Compared with traditional surgical hemodynamic support measures, percutaneous cardiac assist devices (pVAD) are less invasive and result in better outcomes, shorter lengths of stay, better survival rates and lower cost in patients with cardiogenic shock (CS), according to a study published online Jan. 13 in Catheterization and Cardiovascular Interventions.
Brijeshwar Maini, MD, of PinnacleHealth in Harrisburg, Penn., and colleagues used national and statewide data from 23 states on more than 1,000 patients with acute MI and CS who received pVAD therapy (including an Impella device manufactured by Abiomed) or traditional surgical hemodynamic support using extracorporeal membrane oxygenation or a left ventricular assist device with an intra-aortic balloon pump if deemed necessary by the physician.
They also collected financial and clinical data related to 30 patients who presented similarly and received an Impella 2.5 device between 2009 and 2011 at PinnacleHealth and made comparisons to national data.
Survival was better among pVAD patients (56 percent vs. 42 percent), and these patients also had a shorter length of stay (13.2 days vs. 17.9 days for traditional surgical alternatives). Admission costs were also significantly lower for pVAD patients ($90,929 vs. $144,257).
The PinnacleHealth patients who had pVAD therapy had a higher survival rate, a shorter length of stay of six days and admission costs of $53,850 compared with the surgical alternatives.
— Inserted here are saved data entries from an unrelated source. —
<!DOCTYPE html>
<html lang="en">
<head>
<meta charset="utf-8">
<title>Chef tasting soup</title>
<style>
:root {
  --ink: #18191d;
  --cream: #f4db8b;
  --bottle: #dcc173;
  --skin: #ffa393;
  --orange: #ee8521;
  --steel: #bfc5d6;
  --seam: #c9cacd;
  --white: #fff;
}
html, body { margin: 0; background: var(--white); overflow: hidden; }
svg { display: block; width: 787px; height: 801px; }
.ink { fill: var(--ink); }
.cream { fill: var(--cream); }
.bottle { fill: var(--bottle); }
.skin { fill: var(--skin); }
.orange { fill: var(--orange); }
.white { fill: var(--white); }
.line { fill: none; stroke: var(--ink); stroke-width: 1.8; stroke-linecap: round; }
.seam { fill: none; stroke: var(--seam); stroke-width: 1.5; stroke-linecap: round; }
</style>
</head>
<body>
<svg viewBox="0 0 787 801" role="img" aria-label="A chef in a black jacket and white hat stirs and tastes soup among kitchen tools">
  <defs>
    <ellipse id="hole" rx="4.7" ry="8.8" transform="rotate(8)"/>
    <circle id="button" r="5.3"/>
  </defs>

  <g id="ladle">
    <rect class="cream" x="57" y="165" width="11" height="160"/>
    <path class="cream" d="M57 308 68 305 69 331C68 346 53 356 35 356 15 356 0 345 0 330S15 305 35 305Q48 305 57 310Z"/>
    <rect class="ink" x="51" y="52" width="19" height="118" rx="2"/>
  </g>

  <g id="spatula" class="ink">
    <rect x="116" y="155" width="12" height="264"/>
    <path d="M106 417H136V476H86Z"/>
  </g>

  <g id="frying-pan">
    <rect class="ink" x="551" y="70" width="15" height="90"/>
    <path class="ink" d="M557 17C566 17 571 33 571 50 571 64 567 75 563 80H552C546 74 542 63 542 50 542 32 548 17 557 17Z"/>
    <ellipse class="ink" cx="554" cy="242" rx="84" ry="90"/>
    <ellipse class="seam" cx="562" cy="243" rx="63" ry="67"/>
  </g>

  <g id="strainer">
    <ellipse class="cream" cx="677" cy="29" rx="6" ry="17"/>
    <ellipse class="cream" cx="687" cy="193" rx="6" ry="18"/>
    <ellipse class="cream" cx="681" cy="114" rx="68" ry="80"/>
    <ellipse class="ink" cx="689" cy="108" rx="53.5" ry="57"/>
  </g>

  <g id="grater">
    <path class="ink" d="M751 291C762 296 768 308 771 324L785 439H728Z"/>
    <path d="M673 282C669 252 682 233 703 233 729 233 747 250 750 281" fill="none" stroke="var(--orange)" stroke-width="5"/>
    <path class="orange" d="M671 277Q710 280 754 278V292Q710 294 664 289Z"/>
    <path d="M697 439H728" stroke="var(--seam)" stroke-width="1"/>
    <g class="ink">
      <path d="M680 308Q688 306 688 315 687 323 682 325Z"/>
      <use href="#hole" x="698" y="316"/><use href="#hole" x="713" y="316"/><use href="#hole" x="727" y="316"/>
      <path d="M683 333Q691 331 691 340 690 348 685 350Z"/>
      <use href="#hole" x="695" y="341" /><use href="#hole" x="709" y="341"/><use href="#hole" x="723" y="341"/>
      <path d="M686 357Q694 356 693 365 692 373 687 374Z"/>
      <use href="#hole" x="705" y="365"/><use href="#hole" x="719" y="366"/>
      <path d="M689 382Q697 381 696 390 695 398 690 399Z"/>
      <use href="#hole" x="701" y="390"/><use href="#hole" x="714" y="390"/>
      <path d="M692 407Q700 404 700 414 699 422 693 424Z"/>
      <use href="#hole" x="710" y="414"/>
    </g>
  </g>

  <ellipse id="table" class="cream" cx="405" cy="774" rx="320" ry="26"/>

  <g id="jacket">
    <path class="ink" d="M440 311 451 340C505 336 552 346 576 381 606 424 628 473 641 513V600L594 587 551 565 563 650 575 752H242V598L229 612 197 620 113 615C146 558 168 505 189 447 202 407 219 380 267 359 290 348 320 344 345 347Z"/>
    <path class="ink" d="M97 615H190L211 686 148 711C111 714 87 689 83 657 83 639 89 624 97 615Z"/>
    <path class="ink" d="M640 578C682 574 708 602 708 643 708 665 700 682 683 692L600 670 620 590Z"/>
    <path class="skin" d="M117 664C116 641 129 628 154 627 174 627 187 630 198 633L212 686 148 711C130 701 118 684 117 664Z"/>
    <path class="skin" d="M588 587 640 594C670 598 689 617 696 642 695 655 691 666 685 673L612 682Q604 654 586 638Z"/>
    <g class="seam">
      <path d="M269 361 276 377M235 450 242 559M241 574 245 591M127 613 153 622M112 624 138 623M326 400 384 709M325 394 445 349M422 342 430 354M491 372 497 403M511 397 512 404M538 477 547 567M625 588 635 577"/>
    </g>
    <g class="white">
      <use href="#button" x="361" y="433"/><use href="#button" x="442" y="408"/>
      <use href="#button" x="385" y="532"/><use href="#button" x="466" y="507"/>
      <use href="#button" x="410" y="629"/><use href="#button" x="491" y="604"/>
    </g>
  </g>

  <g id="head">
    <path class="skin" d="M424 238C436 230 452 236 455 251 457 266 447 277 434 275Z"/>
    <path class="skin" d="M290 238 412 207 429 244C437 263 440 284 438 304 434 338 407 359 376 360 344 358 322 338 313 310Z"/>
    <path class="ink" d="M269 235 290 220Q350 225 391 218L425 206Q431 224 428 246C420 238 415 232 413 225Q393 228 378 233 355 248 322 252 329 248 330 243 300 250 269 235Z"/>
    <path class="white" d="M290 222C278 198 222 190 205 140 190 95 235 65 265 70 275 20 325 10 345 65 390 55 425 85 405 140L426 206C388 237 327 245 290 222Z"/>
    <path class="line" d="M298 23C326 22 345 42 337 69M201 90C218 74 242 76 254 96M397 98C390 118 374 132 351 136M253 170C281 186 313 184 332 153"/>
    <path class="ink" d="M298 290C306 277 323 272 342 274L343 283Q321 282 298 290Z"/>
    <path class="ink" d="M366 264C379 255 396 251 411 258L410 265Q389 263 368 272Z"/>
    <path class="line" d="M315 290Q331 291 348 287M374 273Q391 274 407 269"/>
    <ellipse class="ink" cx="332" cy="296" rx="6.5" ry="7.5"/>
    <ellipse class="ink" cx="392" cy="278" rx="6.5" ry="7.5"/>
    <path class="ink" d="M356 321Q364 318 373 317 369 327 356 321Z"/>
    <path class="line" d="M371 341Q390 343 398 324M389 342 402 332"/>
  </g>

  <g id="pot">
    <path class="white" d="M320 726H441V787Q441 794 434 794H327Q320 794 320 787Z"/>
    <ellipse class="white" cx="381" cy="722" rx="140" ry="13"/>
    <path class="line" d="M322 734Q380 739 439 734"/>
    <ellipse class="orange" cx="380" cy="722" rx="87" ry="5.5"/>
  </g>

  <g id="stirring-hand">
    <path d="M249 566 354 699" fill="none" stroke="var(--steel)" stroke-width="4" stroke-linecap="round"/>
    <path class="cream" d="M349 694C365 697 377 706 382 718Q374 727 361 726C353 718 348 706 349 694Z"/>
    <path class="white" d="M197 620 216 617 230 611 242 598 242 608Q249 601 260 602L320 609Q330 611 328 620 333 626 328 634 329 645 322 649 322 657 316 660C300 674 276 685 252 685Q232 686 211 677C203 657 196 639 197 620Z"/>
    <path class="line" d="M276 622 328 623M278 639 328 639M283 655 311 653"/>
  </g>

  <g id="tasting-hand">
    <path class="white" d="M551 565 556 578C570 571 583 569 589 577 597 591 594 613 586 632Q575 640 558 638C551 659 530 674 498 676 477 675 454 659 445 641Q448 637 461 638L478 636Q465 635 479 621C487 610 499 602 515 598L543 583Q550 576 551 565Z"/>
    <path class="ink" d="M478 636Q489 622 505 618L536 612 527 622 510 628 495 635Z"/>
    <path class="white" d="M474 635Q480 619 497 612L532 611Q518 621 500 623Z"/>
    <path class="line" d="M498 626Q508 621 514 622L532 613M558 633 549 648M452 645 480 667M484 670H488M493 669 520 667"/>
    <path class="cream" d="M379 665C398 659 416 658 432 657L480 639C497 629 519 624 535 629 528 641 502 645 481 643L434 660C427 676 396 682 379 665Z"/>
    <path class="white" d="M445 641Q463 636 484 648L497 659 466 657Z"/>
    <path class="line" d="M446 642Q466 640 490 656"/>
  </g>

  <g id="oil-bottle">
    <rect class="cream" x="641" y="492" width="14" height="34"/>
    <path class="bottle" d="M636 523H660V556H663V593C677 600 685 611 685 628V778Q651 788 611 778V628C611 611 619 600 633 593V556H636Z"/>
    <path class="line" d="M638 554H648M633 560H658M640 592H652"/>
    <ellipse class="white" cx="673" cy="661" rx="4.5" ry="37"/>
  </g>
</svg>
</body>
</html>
The authors argued that their data suggest the pVAD strategy may be most in line with the cost-saving and outcomes-improving goals of the modern U.S. healthcare system.
“With no incremental cost and a beneficial survival trend, pVADs are a dominant, cost-effective technology for this challenging patient population,” they wrote.